Problem requirements | The answer must consist only of the lines from the line with "165C103 186 110" to the line with "236C166 238 178", both included, exactly as they stand below.

Record excerpts |

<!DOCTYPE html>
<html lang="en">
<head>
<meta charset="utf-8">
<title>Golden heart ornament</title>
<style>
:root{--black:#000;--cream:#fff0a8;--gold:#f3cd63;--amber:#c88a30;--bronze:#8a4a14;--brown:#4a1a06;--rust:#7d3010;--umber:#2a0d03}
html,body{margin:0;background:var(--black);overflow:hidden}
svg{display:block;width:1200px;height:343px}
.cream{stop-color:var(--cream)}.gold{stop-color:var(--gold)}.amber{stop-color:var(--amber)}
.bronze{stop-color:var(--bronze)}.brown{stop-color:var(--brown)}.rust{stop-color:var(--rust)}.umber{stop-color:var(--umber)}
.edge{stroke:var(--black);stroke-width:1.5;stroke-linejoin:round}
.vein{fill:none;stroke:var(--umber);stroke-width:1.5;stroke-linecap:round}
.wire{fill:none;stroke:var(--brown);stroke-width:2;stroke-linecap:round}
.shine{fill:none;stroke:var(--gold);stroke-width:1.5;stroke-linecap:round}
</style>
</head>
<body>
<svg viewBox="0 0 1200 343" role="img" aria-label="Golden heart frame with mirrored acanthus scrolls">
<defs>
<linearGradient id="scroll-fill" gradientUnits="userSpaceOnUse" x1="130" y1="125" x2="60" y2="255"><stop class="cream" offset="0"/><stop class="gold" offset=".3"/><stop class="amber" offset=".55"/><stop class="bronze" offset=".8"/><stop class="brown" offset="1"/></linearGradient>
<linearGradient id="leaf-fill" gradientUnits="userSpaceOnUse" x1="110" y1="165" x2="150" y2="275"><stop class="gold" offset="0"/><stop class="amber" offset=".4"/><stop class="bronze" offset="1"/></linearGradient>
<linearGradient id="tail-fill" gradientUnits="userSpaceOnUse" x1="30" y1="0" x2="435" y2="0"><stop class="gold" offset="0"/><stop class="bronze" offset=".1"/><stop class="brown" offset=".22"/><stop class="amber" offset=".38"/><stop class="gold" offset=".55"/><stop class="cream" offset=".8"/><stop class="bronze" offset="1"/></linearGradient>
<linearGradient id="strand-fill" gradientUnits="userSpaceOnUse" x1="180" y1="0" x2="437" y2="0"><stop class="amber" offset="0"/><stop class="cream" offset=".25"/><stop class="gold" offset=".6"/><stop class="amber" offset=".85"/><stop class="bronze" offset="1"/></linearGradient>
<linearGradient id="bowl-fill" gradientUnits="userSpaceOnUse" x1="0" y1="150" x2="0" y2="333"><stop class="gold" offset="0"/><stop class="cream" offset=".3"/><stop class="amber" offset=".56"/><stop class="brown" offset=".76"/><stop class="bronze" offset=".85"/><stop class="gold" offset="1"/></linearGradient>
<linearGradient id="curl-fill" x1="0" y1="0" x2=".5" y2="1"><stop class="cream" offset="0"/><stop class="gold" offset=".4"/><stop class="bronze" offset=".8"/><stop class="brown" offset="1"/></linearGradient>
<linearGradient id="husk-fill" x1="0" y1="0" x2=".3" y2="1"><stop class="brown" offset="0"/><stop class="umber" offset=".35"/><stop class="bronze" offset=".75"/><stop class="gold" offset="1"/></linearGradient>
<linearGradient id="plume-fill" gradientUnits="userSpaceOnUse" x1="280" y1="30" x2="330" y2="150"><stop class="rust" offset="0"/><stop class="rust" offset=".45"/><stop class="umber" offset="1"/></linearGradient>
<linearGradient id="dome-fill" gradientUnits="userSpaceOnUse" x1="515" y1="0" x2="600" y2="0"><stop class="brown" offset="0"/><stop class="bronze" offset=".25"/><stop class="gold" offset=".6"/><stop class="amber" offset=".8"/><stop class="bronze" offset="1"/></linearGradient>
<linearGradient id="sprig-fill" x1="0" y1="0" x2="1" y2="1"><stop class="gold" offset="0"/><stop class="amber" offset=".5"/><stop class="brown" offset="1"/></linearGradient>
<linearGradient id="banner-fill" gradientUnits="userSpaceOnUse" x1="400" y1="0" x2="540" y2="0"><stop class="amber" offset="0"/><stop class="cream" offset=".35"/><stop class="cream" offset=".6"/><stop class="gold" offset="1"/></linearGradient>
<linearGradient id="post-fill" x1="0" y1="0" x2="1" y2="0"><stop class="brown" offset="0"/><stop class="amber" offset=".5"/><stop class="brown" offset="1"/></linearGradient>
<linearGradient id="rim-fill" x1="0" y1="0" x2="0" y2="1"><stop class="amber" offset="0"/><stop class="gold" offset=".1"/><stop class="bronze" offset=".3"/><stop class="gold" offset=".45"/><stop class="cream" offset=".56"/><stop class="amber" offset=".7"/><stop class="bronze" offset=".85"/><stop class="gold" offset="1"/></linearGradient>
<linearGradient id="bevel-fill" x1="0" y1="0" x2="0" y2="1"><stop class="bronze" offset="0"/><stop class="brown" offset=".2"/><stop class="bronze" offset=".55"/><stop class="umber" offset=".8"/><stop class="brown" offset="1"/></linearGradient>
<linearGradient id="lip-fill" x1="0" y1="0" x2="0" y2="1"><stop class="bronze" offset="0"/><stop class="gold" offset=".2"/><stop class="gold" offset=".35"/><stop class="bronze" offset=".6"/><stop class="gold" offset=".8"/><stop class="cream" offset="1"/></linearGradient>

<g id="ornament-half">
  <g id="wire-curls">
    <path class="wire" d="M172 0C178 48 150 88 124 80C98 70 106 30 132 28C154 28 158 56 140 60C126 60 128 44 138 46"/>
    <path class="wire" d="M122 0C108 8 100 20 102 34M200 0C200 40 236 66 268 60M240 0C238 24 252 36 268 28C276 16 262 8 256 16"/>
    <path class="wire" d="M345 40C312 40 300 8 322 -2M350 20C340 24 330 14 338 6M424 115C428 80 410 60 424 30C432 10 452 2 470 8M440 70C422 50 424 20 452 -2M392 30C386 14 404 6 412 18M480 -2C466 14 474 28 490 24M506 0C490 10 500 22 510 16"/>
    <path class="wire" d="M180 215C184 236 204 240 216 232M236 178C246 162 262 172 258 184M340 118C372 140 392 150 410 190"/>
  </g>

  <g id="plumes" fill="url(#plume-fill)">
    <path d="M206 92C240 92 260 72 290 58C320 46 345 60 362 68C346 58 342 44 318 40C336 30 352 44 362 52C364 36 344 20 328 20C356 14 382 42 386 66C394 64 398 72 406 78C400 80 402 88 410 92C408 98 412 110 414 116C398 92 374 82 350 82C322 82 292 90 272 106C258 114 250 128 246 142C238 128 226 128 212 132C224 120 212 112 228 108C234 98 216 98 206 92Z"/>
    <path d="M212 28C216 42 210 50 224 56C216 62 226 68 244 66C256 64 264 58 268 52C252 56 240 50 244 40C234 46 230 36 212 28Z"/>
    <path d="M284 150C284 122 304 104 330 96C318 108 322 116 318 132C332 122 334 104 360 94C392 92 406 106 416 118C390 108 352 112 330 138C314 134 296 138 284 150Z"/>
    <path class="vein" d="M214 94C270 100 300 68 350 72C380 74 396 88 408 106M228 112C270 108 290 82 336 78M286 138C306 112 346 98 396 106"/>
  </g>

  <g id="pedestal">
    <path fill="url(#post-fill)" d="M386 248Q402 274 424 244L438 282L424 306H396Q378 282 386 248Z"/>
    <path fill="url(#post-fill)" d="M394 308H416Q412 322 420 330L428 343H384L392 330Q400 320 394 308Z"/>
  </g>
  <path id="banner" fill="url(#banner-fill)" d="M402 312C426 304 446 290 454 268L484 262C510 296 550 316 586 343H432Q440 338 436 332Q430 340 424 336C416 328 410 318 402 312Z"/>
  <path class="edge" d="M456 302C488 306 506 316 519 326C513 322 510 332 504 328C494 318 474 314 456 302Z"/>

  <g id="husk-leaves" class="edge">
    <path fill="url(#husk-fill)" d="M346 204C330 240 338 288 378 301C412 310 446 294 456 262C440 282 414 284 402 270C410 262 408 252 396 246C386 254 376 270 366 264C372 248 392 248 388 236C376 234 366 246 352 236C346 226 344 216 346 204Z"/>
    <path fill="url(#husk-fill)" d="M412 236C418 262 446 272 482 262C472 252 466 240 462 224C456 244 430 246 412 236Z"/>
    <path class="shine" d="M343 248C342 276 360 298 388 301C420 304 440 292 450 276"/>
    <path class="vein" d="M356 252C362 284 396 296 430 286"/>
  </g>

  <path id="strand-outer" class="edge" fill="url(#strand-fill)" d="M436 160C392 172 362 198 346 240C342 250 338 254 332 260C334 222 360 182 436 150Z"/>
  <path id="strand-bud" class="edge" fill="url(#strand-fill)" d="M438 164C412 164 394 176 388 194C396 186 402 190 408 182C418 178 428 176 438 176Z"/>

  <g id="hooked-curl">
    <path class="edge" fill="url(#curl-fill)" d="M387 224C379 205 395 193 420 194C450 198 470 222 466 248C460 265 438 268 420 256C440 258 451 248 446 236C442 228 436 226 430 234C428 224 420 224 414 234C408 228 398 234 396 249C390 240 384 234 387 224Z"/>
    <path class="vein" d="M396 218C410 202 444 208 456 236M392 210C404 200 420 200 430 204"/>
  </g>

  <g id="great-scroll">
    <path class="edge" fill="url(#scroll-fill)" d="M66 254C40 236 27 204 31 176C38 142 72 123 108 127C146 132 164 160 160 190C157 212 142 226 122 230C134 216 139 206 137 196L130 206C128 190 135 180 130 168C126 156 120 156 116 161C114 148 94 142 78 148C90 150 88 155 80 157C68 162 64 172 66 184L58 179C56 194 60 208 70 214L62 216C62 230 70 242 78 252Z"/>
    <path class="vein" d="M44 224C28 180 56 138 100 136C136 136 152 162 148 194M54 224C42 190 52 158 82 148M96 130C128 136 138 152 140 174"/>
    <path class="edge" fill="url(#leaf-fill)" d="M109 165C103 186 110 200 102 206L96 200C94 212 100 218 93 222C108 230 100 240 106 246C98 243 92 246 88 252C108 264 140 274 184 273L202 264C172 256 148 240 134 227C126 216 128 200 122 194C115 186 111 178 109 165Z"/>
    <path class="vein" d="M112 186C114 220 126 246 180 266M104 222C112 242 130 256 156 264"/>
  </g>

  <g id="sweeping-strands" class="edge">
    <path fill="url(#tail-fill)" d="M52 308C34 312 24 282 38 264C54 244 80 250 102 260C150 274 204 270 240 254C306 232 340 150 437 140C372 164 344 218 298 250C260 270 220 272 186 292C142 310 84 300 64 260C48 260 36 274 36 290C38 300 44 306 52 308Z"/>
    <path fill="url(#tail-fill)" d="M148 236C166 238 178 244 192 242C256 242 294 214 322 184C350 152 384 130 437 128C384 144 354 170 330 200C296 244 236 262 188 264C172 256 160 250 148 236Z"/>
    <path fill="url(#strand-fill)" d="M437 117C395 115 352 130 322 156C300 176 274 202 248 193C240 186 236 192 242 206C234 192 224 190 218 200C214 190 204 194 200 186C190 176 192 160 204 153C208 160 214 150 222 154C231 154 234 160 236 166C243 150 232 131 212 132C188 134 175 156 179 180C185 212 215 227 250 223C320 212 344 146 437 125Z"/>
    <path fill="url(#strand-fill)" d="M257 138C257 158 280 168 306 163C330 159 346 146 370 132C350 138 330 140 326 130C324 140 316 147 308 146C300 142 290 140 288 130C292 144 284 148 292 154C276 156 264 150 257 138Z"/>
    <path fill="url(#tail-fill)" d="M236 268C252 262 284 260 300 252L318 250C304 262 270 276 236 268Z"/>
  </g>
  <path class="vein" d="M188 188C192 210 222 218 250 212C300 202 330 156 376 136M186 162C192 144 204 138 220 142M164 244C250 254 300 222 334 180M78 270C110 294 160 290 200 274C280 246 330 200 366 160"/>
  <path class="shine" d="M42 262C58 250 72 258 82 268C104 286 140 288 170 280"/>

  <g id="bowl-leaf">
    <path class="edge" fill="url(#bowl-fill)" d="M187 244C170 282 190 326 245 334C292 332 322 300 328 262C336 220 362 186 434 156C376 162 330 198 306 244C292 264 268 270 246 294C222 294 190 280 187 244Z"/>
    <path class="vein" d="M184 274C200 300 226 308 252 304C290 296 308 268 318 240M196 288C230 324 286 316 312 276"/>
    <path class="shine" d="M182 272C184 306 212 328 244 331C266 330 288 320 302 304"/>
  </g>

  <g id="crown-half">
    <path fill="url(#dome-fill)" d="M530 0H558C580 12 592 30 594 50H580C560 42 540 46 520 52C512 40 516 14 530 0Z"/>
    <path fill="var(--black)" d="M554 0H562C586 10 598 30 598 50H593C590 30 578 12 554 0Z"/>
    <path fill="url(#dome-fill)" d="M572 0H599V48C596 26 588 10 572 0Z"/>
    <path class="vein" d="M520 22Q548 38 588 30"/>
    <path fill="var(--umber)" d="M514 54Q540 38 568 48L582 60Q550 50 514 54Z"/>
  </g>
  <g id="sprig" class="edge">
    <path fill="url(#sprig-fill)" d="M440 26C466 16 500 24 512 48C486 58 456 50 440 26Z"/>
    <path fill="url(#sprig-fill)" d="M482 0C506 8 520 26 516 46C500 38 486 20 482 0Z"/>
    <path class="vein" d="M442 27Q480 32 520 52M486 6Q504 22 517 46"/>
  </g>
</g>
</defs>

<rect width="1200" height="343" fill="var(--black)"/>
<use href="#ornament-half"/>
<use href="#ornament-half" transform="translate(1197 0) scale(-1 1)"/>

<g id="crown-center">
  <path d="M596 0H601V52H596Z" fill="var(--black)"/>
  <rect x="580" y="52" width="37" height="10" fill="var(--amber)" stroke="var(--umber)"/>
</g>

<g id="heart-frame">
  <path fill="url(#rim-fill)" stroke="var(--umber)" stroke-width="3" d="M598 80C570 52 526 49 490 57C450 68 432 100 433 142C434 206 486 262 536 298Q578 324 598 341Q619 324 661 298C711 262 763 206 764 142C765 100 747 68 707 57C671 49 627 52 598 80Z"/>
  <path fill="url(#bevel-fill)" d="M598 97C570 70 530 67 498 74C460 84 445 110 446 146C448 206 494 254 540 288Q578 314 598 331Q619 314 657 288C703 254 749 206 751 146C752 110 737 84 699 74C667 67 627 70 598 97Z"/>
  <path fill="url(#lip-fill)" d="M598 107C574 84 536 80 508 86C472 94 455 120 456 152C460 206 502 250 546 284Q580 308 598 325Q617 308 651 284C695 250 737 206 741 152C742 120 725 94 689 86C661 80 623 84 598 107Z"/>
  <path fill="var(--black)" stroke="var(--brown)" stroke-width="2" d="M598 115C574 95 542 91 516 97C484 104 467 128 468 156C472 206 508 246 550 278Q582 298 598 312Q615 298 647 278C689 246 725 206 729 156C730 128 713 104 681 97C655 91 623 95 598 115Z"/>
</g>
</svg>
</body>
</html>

Response area |
    <path class="edge" fill="url(#leaf-fill)" d="M109 165C103 186 110 200 102 206L96 200C94 212 100 218 93 222C108 230 100 240 106 246C98 243 92 246 88 252C108 264 140 274 184 273L202 264C172 256 148 240 134 227C126 216 128 200 122 194C115 186 111 178 109 165Z"/>
    <path class="vein" d="M112 186C114 220 126 246 180 266M104 222C112 242 130 256 156 264"/>
  </g>

  <g id="sweeping-strands" class="edge">
    <path fill="url(#tail-fill)" d="M52 308C34 312 24 282 38 264C54 244 80 250 102 260C150 274 204 270 240 254C306 232 340 150 437 140C372 164 344 218 298 250C260 270 220 272 186 292C142 310 84 300 64 260C48 260 36 274 36 290C38 300 44 306 52 308Z"/>
    <path fill="url(#tail-fill)" d="M148 236C166 238 178 244 192 242C256 242 294 214 322 184C350 152 384 130 437 128C384 144 354 170 330 200C296 244 236 262 188 264C172 256 160 250 148 236Z"/>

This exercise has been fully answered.